OBJECTIVE: To investigate the potential of novel magnetic resonance (MR) angiographic techniques for the assessment of cerebral arteriovenous malformations.
METHODS: Forty patients who were about to undergo stereotactic radiosurgery were prospectively recruited. Three-dimensional, sliding-slab interleaved ky (SLINKY), time-of-flight acquisition was performed, as was a dynamic MR digital subtraction angiography (DSA) procedure in which single thick slices (6–10 cm) were obtained using a radiofrequency spoiled Fourier-acquired steady-state sequence (1 image/s). Sixty images were acquired, in two or three projections, during passage of a 6- to 10-ml bolus of gadolinium chelate. Subtraction and postprocessing were performed, and images were viewed in an inverted cine mode. SLINKY time-of-flight acquisition was repeated after the administration of gadolinium. Routine stereotactic conventional catheter angiography was performed after MR imaging. All images were assessed (in a blinded randomized manner) for Spetzler-Martin grading and determination of associated vascular pathological features.
RESULTS: Forty-one arteriovenous malformations were assessed in 40 patients. Contrast-enhanced (CE) SLINKY MR angiography was the most consistent MR imaging technique, yielding a 95% correlation with the Spetzler-Martin classification defined by conventional catheter angiography; MR DSA exhibited 90% agreement, and SLINKY MR angiography exhibited 81% agreement. CE SLINKY MR angiography provided improved nidus delineation, compared with non-CE SLINKY MR angiography. Dynamic information from MR DSA significantly improved the observation of early-draining veins and associated aneurysms.
CONCLUSION: CE SLINKY MR angiographic assessment of cerebral arteriovenous malformations offers significant advantages, compared with the use of non-CE SLINKY MR angiography, including improved nidus demonstration.
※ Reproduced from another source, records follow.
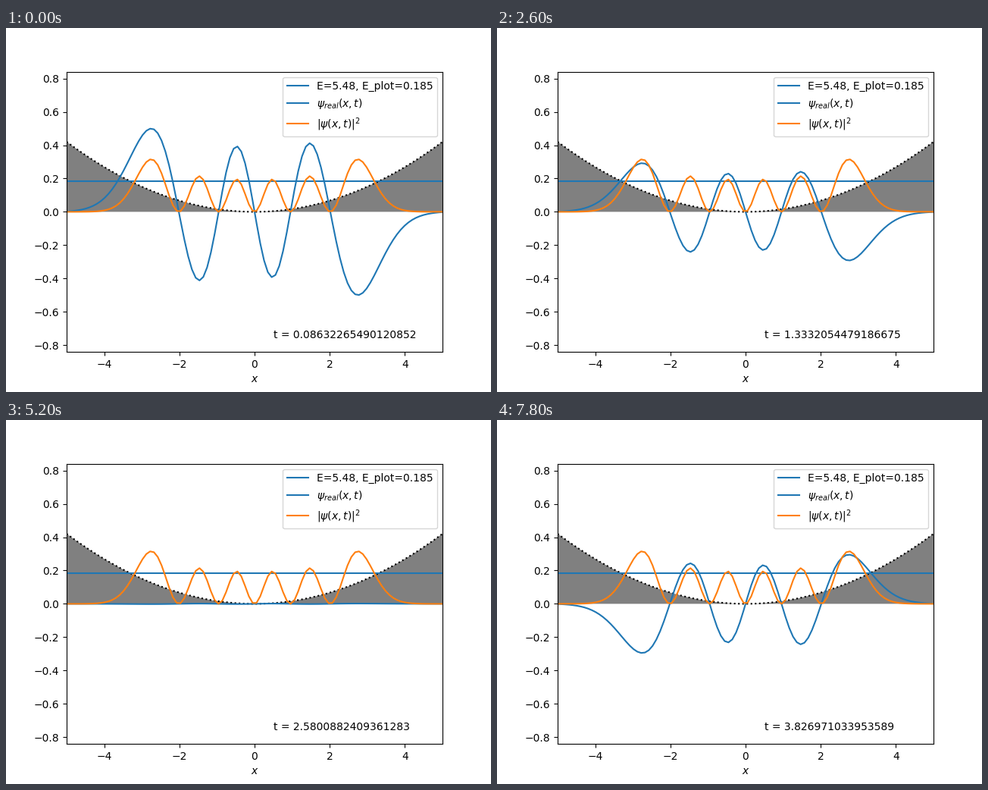
These frames come from a looping animation (640x480 px, 8000 ms). A matplotlib script:

```python
import numpy as np
import matplotlib.pyplot as plt
from matplotlib.animation import FuncAnimation

LEVEL = 5            # excited state of the harmonic oscillator
POINTS = 100
FRAMES = 40
STEPS = 10           # time steps per frame

# Eigenstate of the discretised Hamiltonian (hbar = m = 1)
x = np.linspace(-5, 5, POINTS)
dx = 10 / (POINTS - 1)
V = 0.5 * x**2
off = np.full(POINTS - 1, -0.5 / dx**2)
H = np.diag(V + 1 / dx**2) + np.diag(off, 1) + np.diag(off, -1)
energies, states = np.linalg.eigh(H)
E = energies[LEVEL]
psi = states[:, LEVEL] / np.sqrt(dx)
if psi[np.argmax(x > -2.8)] < 0:
    psi = -psi

# Largest stable step is 1 / (1/dx^2 + Vmax/2) = 1 / 104.26
dt = 1 / 104.26
times = np.cumsum(np.full(FRAMES * STEPS, dt))[STEPS - 2::STEPS]

ymax = 1.5 * psi.max()
scale = ymax / 2 / V.max()
V_plot = V * scale
E_plot = E * scale

fig, ax = plt.subplots(figsize=(6.4, 4.8), dpi=100)
ax.fill_between(x, V_plot, facecolor="0.5", zorder=0)
ax.plot(x, V_plot, ":k", zorder=0)
ax.axhline(E_plot, color="C0", label=f"E={E:.2f}, E_plot={E_plot:.3f}")
wave, = ax.plot(x, psi, color="C0", label=r"$\psi_{real}(x,t)$")
ax.plot(x, psi**2, color="C1", label=r"$|\psi(x,t)|^2$")
clock = ax.text(0.5, -0.9 * ymax, "")
ax.set_xlim(-5, 5)
ax.set_ylim(-ymax, ymax)
ax.set_xlabel("$x$")
ax.legend(loc="upper right")


def update(i):
    t = float(times[i])
    wave.set_ydata(psi * np.cos(E * t))
    clock.set_text(f"t = {t}")
    return wave, clock


anim = FuncAnimation(fig, update, frames=FRAMES, interval=200,
                     repeat=True, repeat_delay=0)
plt.show()
```
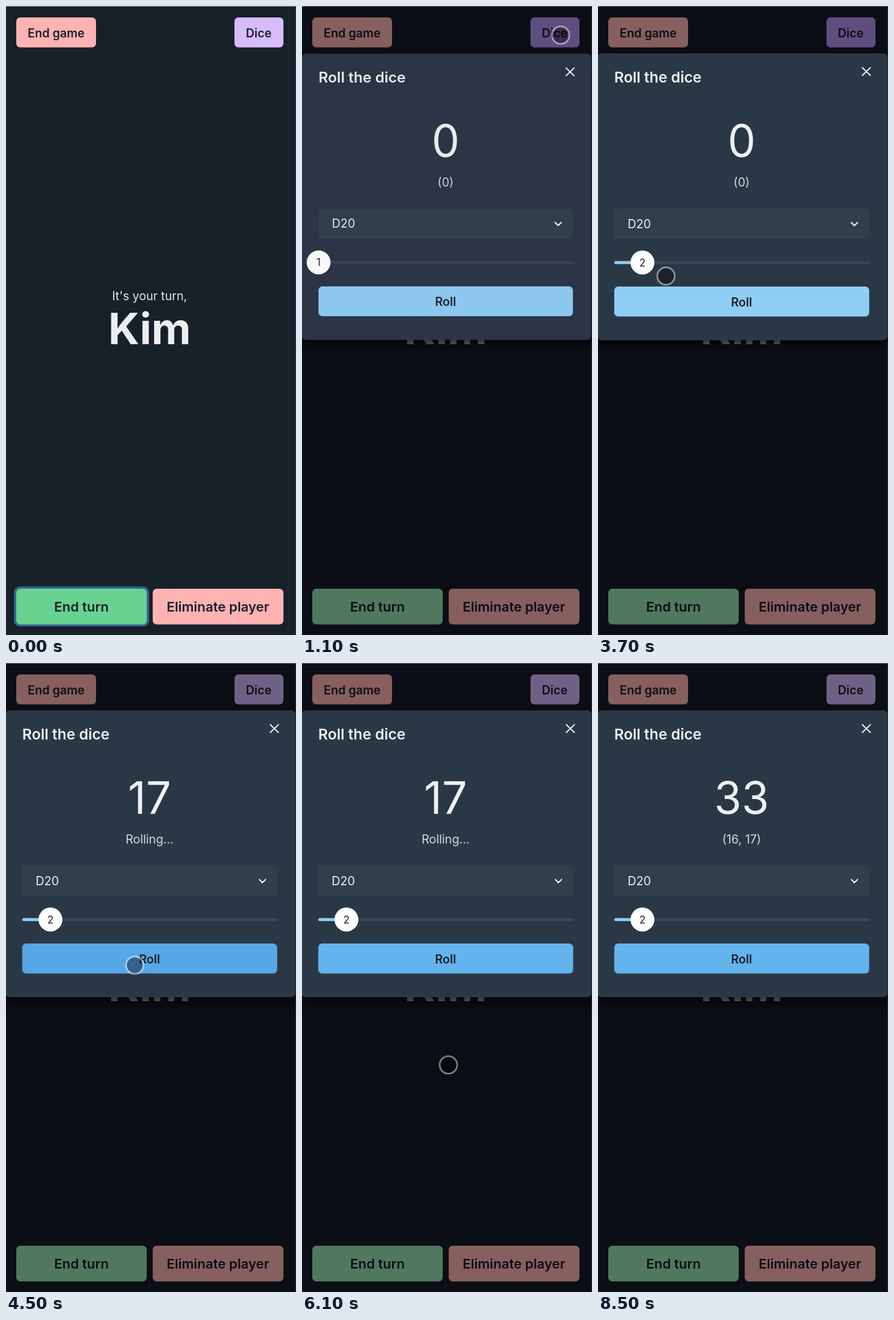
These frames come from a looping animation (509x1101 px, 8700 ms). An HTML page with a canvas:

```html
<!DOCTYPE html>
<html lang="en">
<head>
<meta charset="utf-8">
<title>Dice roller</title>
<style>
  html, body { margin: 0; width: 100%; height: 100%; overflow: hidden; background: #18202a; }
  canvas { display: block; width: 100%; height: 100%; }
</style>
</head>
<body>
<canvas id="stage"></canvas>
<script>
const W = 509, H = 1101, LOOP = 8700;
const FONT = 'Inter, "Liberation Sans", sans-serif';
const INK = '#1a202c', LIGHT = '#edeff1';

const OPEN = 1100, DRAG = 2900, STEP = 3100, RELEASE = 3500;
const PRESS = 4300, LIFT = 4900, RESULT = 6900;

// Pointer stops: time, x, y
const PATH = [
  [300, 330, 420], [700, 454, 51], [1300, 454, 51], [2500, 36, 451], [2900, 36, 451],
  [3300, 82, 453], [3500, 82, 453], [4100, 226, 529], [5100, 226, 529], [5900, 257, 703.5]
];
const POINTER_IN = 300, POINTER_OUT = 6500;

const canvas = document.getElementById('stage');
const ctx = canvas.getContext('2d');

function resize() {
  const ratio = window.devicePixelRatio || 1;
  canvas.width = Math.round(innerWidth * ratio);
  canvas.height = Math.round(innerHeight * ratio);
}

function box(x, y, w, h, r, color) {
  ctx.fillStyle = color;
  ctx.beginPath();
  ctx.roundRect(x, y, w, h, r);
  ctx.fill();
}

function disc(x, y, r, color) {
  ctx.fillStyle = color;
  ctx.beginPath();
  ctx.arc(x, y, r, 0, Math.PI * 2);
  ctx.fill();
}

function line(points, color, width) {
  ctx.strokeStyle = color;
  ctx.lineWidth = width;
  ctx.lineCap = ctx.lineJoin = 'round';
  ctx.beginPath();
  points.forEach(([x, y]) => ctx.lineTo(x, y));
  ctx.stroke();
}

function label(text, x, y, size, weight, color, align = 'center') {
  ctx.font = `${weight} ${size}px ${FONT}`;
  ctx.textAlign = align;
  ctx.fillStyle = color;
  ctx.fillText(text, x, y);
}

function drawPage(t) {
  const dim = t >= OPEN;
  const pick = (normal, dimmed) => dim ? dimmed : normal;
  const pink = pick('#feb2b2', '#875f5e');
  const ink = pick(INK, '#0c0e15');
  const dice = pick('#d6bcfa', t < PRESS ? '#5f4d80' : '#6d6285');

  ctx.fillStyle = pick('#18202a', '#0b0e15');
  ctx.fillRect(0, 0, W, H);
  ctx.fillStyle = pick('#8f99a3', '#70777f');
  ctx.fillRect(0, 0, W, 1);
  ctx.fillStyle = pick('#343d47', '#2a2f36');
  ctx.fillRect(508, 0, 1, H);

  box(18, 20, 140, 52.5, 7, pink);
  label('End game', 88, 54.5, 20.9, 600, ink);
  box(401, 20, 86, 52.5, 7, dice);
  label('Dice', 443.5, 54.5, 20.9, 600, ink);

  label("It's your turn,", 252, 515, 20.9, 400, pick('#e1e4e6', '#6c6e72'));
  label('Kim', 252, 592, 76, 700, pick('#eceded', '#707174'));

  if (!dim) box(14, 1016, 237, 70, 10, '#346494');
  box(18, 1020, 229, 62.5, 7, pick('#68d391', '#4f785f'));
  label('End turn', 132.5, 1059.5, 23.5, 600, ink);
  box(257.5, 1020, 229.5, 62.5, 7, pink);
  label('Eliminate player', 372, 1059.5, 23.5, 600, ink);
}

function drawSlider(t) {
  const two = t >= STEP;
  const x = two ? 78 : 28.7;
  const r = t >= DRAG && t < RELEASE ? 24 : 21;
  box(28.5, 446.5, 447.5, 5.2, 2.6, '#3a4654');
  if (two) box(28.5, 446.5, 49.5, 5.2, 2.6, '#90cdf4');
  disc(x, 449, r, '#fff');
  label(two ? '2' : '1', x, 455.5, 18, 400, INK);
}

function drawDialog(t) {
  let total = '0', detail = '(0)', roll = '#90cdf4';
  if (t >= PRESS) {
    total = '17';
    detail = 'Rolling...';
    roll = t < LIFT ? '#57a6e6' : '#63b3ed';
  }
  if (t >= RESULT) {
    total = '33';
    detail = '(16, 17)';
  }

  ctx.save();
  if (t < OPEN + 200) {
    ctx.globalAlpha = 0.97;
    ctx.translate(W / 2, 334);
    ctx.scale(0.998, 0.998);
    ctx.translate(-W / 2, -334);
  }
  ctx.save();
  ctx.shadowColor = 'rgba(0,0,0,.6)';
  ctx.shadowBlur = 18;
  ctx.shadowOffsetY = 9;
  box(-1, 83, 509, 502, 7, t < OPEN + 200 ? '#2d3748' : '#2a3846');
  ctx.restore();

  label('Roll the dice', 28.5, 133.5, 26, 600, LIGHT, 'left');
  line([[464, 108], [478, 121.5]], LIGHT, 2.2);
  line([[478, 108], [464, 121.5]], LIGHT, 2.2);
  label(total, 252, 263.5, 78, 400, LIGHT);
  label(detail, 252, 316, 20.9, 400, '#d5d9dd');

  box(28.5, 355, 447.5, 52, 6, '#323f4b');
  label('D20', 52, 388.5, 20.9, 400, LIGHT, 'left');
  line([[444.5, 379], [450, 384.3], [455.5, 379]], LIGHT, 2.3);

  drawSlider(t);

  box(28.5, 491, 447.5, 52.5, 7, roll);
  label('Roll', 252, 525.5, 20.9, 600, INK);
  ctx.restore();
}

function pointerAt(t) {
  const next = PATH.findIndex(stop => stop[0] > t);
  if (next < 0) return PATH[PATH.length - 1].slice(1);
  if (next === 0) return PATH[0].slice(1);
  const [t0, x0, y0] = PATH[next - 1], [t1, x1, y1] = PATH[next];
  const p = (t - t0) / (t1 - t0), e = p * p * (3 - 2 * p);
  return [x0 + (x1 - x0) * e, y0 + (y1 - y0) * e];
}

function drawPointer(t) {
  if (t < POINTER_IN || t >= POINTER_OUT) return;
  const [x, y] = pointerAt(t);
  disc(x, y, 14, 'rgba(0,0,0,.4)');
  ctx.strokeStyle = 'rgba(255,255,255,.45)';
  ctx.lineWidth = 3;
  ctx.beginPath();
  ctx.arc(x, y, 15.3, 0, Math.PI * 2);
  ctx.stroke();
}

// The picture advances every 200 ms, after a short first hold.
function stepTime(ms) {
  const t = ms % LOOP;
  return t < 100 ? 0 : 100 + Math.floor((t - 100) / 200) * 200;
}

function render(now) {
  const t = stepTime(now - start);
  ctx.setTransform(canvas.width / W, 0, 0, canvas.height / H, 0, 0);
  drawPage(t);
  if (t >= OPEN) drawDialog(t);
  drawPointer(t);
  requestAnimationFrame(() => render(performance.now()));
}

addEventListener('resize', resize);
resize();
const start = performance.now();
render(start);
</script>
</body>
</html>
```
MR DSA shows promise as a noninvasive method for dynamic angiography but is presently restricted by limitations in both temporal and spatial resolution.
Section of Academic Radiology (DJW, NH, IDW, PDG), University of Sheffield, and Department of Stereotactic Radiosurgery (LW, MWRR, AAK, DMCF), Royal Hallamshire Hospital, Sheffield, England
Received, November 9, 2000.
Accepted, December 22, 2000.
Reprint requests: Paul D. Griffiths, F.R.C.R., Ph.D., Section of Academic Radiology, Floor C, Royal Hallamshire Hospital, Glossop Road, Sheffield, England S10 2JF. Email: P.Griffiths@sheffield.ac.uk